OEM Market Share
For the three-month average period ending in May, 234 million Americans age 13 and older used mobile devices. Device manufacturer Samsung ranked as the top OEM with 25.7 percent of U.S. mobile subscribers (up 0.1 percentage points), followed by LG with 19.1 percent share. Apple continued to grow its share in the OEM market, ranking third with 15.0 percent (up 1.5 percentage points), followed by Motorola with 12.0 percent and HTC with 6.1 percent.
Smartphone Platform Market Share
Nearly 110 million people in the U.S. owned smartphones during the three months ending in May, up 5 percent versus February. Google Android ranked as the top smartphone platform with 50.9 percent market share (up 0.8 percentage points). Five years after the release of the first iPhone, Apple’s share of the smartphone market reached 31.9 percent in May (up 1.7 percentage points). RIM ranked third with 11.4 percent share, followed by Microsoft (4.0 percent) and Symbian (1.1 percent).
Mobile Content Usage
In May, 74.8 percent of U.S. mobile subscribers used text messaging on their mobile device. Downloaded applications were used by 51.1 percent of subscribers (up 1.6 percentage points), while browsers were used by 49.8 percent (up 0.6 percentage points). Accessing of social networking sites or blogs increased 0.6 percentage points to 36.7 percent of mobile subscribers. Game-playing was done by 33.5 percent of the mobile audience (up 1.3 percentage points), while 27.0 percent listened to music on their phones (up 2.2 percentage points).
The mobile workforce needs connectivity capability. Options include (but are not limited to) mobile broadband, Wi-Fi, or Bluetooth. Here's a look at each option.
Mobile broadband is the marketing term for wireless Internet access through a portable modem, mobile phone or other mobile device. Mobile broadband is an embedded 3G or 4G broadband technology that works in conjunction with a wireless service provider that supplies nationwide coverage. By using the latest wireless technology, mobile workers experience connection speeds comparable to DSL (digital subscriber line) that are standard in most workplaces.
4G is the 4th Generation of standards for mobile phones and mobile telecommunications that adheres to the IMT Advanced specifications by the International Telecommunication Union. It is a successor to the 3G and 2G families of standards. Mobile telecommunications that use 4G are expected to provide a comprehensive and secure IP based mobile broadband solution to laptop computer wireless modems, smartphones, and other mobile devices.
Data traffic can be secured between the notebook and cellular tower with 128-bit encryption—the same level used in e-commerce transactions. Because the connection technology is incorporated into the device, no additional equipment is necessary. Upgrades are easy for most products and generally cost less to maintain than other wireless technologies.

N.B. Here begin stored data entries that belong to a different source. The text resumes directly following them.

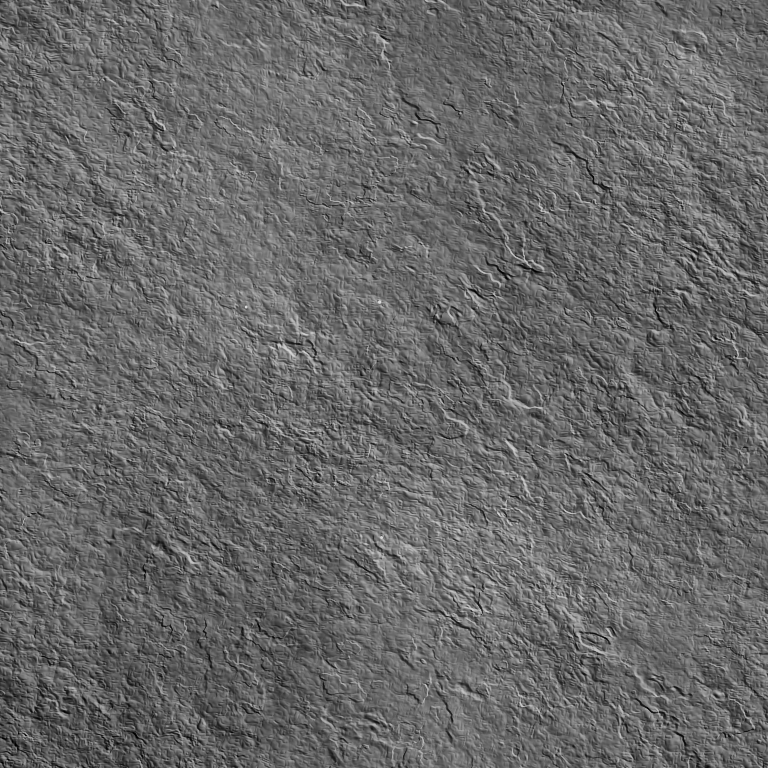
Write a WebGL 2 fragment shader that draws this texture.

```glsl
#version 300 es
precision highp float;
// Rough grey slate under raking light. A height field of creased grain,
// crinkles and broken flakes is differentiated along the light direction, and
// the slope becomes the tone; a few pale specks and dark pits are scattered.

uniform vec2 u_resolution;
out vec4 fragColor;

const vec2 LIGHT_DIR = vec2(0.8, 0.6);
const float SAMPLE_STEP = 0.0009;
const mat2 OCTAVE_TURN = mat2(0.8, 0.6, -0.6, 0.8);

float hash(vec2 p) {
    return fract(sin(dot(p, vec2(127.1, 311.7))) * 43758.5);
}

float noise(vec2 p) {
    vec2 cell = floor(p);
    vec2 f = fract(p);
    f = f * f * (3.0 - 2.0 * f);
    float low = mix(hash(cell), hash(cell + vec2(1.0, 0.0)), f.x);
    float high = mix(hash(cell + vec2(0.0, 1.0)), hash(cell + 1.0), f.x);
    return mix(low, high, f.y);
}

// Layered noise, normalised to the range 0 to 1.
float fbm(vec2 p, int octaves) {
    float sum = 0.0;
    float total = 0.0;
    float amplitude = 0.5;
    for (int i = 0; i < octaves; i++) {
        sum += amplitude * noise(p);
        total += amplitude;
        p = OCTAVE_TURN * p * 2.03 + 17.3;
        amplitude *= 0.56;
    }
    return sum / total;
}

vec2 rotate(vec2 p, float angle) {
    float c = cos(angle);
    float s = sin(angle);
    return vec2(c * p.x - s * p.y, s * p.x + c * p.y);
}

// Random displacement, up to half the given amount each way.
vec2 drift(vec2 p, float frequency, float amount) {
    vec2 q = rotate(p, 0.9) * frequency;
    return amount * (vec2(noise(q + 3.1), noise(q + 41.7)) - 0.5);
}

// Creased grain along the bedding; finer octaves are steeper.
float grain(vec2 p) {
    vec2 q = rotate(p, 0.4) * vec2(0.85, 1.15);
    float sum = 0.0;
    float frequency = 14.0;
    float steepness = 0.24;
    for (int i = 0; i < 5; i++) {
        float crease = abs(noise(q * frequency + float(i) * 9.7) - 0.5);
        sum += steepness * crease / frequency;
        q = rotate(q, 0.71);
        frequency *= 2.08;
        steepness *= 1.44;
    }
    return sum;
}

// Sharp risers along the contours of a noise, with the overall rise removed.
float ledges(vec2 p, int octaves, float levels, float width) {
    float f = fract(fbm(p, octaves) * levels);
    return smoothstep(0.5 - width, 0.5 + width, f) - f;
}

// Soft-edged patches in which a layer is present.
float patches(vec2 p, float threshold) {
    return smoothstep(threshold - 0.12, threshold + 0.12, fbm(p, 2));
}

float height(vec2 p) {
    vec2 q = p + drift(p, 4.0, 0.03) + drift(p, 75.0, 0.005);
    float roughness = mix(0.55, 1.45, noise(p * 7.0 + 60.0));
    float wear = noise(p * 27.0 + 90.0);
    vec2 bedded = rotate(q, 0.5) * vec2(0.75, 1.2);
    float shelves = ledges(bedded * 5.0 + 12.0, 6, 4.0, mix(0.02, 0.08, wear))
                  * patches(p * 13.0 + 25.0, 0.57);
    float flakes = ledges(q * 17.0 + 80.0, 5, 3.0, mix(0.03, 0.16, wear))
                 * patches(p * 22.0 + 5.0, 0.5 + 0.12 * p.y);
    float crinkles = ledges(bedded * 42.0 + 33.0, 4, 2.5, mix(0.16, 0.04, wear))
                   * patches(p * 26.0 + 71.0, 0.44);
    return grain(q) * roughness
         + 0.0085 * shelves + 0.006 * flakes + 0.0038 * crinkles;
}

float slopeToLight(vec2 p) {
    vec2 offset = LIGHT_DIR * SAMPLE_STEP;
    return (height(p - offset) - height(p + offset)) / (2.0 * SAMPLE_STEP);
}

// Sparse small dots, at most one per grid cell.
float dots(vec2 p, float cells, float share, float radius, float seed) {
    vec2 cell = floor(p * cells);
    vec2 jitter = vec2(hash(cell + seed), hash(cell + seed + 7.0));
    vec2 centre = (cell + 0.2 + 0.6 * jitter) / cells;
    float present = step(hash(cell + seed + 19.0), share);
    float d = length(p - centre) * (0.6 + 0.8 * noise(p * 180.0));
    return present * (1.0 - smoothstep(radius * 0.6, radius * 1.3, d));
}

void main() {
    vec2 p = gl_FragCoord.xy / u_resolution.y;

    // Relief, softly limited at both ends.
    float slope = slopeToLight(p);
    float relief = 0.165 * slope / sqrt(1.0 + 0.16 * slope * slope);

    // Broad staining and fine mineral speckle.
    float stain = 0.22 * (fbm(p * 3.5 + 8.0, 5) - 0.5);
    vec2 fromCentre = p - vec2(0.55, 0.6);
    float centreGlow = 0.025 - 0.15 * dot(fromCentre, fromCentre);
    float speckle = 0.09 * (noise(rotate(p, 0.6) * 250.0) - 0.5);
    float tone = 0.41 + relief + stain + centreGlow + speckle;

    tone = mix(tone, 0.85, dots(p, 11.0, 0.04, 0.0024, 3.0));
    tone = mix(tone, 0.12, dots(p, 8.0, 0.03, 0.0035, 51.0));
    fragColor = vec4(vec3(clamp(tone, 0.0, 1.0)), 1.0);
}
```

Various network standards may be used, such as GPRS, 3G, WiMAX, LTE, Flash-OFDM, IPW, iBurst UMTS/HSPA, EV-DO and some portable satellite-based systems. However mostly the term refers to EVDO (sister system to CDMA-1), EDGE on GSM and HSPDA/HSUPA/HSPA on UMTS/3G/Foma. Such systems piggyback on the mobile phone infrastructure (EDGE, HSPA etc. actually share spectrum with voice calls, which have priority). The actual "non-Mobile Phone" Mobile networks are very small subscriber base (Mobile WiMax, iBurst, Flash-OFDMA, IPW and portable Satellite terminals) compared to fixed wireless broadband.
Types of devices used:
Wi-Fi is a technology that relies on wireless "hotspots" for connections. As a result, mobile users must be in a specific location that offers wireless Internet access to use the device. Wireless hotspots are often provided by hotels, restaurants and airports free of charge in support of customer demand for this service. Wi-Fi connections are prone to security breaches, however, because most Wi-Fi hotspots use unsecured networks.
Bluetooth is a wireless networking protocol that enables devices in a PAN (personal area network) to communicate with one another.
VPNs are a secure, cost-effective method for connecting remote employees directly to private company networks via the Internet, or through the use of software. A VPN differs from traditional WAN (wide area network) connections because it doesn't transmit data over phone or other physical lines. As a result, VPNs are generally less expensive and easier to maintain than a WAN setup. There are multiple types of VPNs that can be established and a variety of methods are deployed to ensure VPNs are secure, such as firewalls and encryption.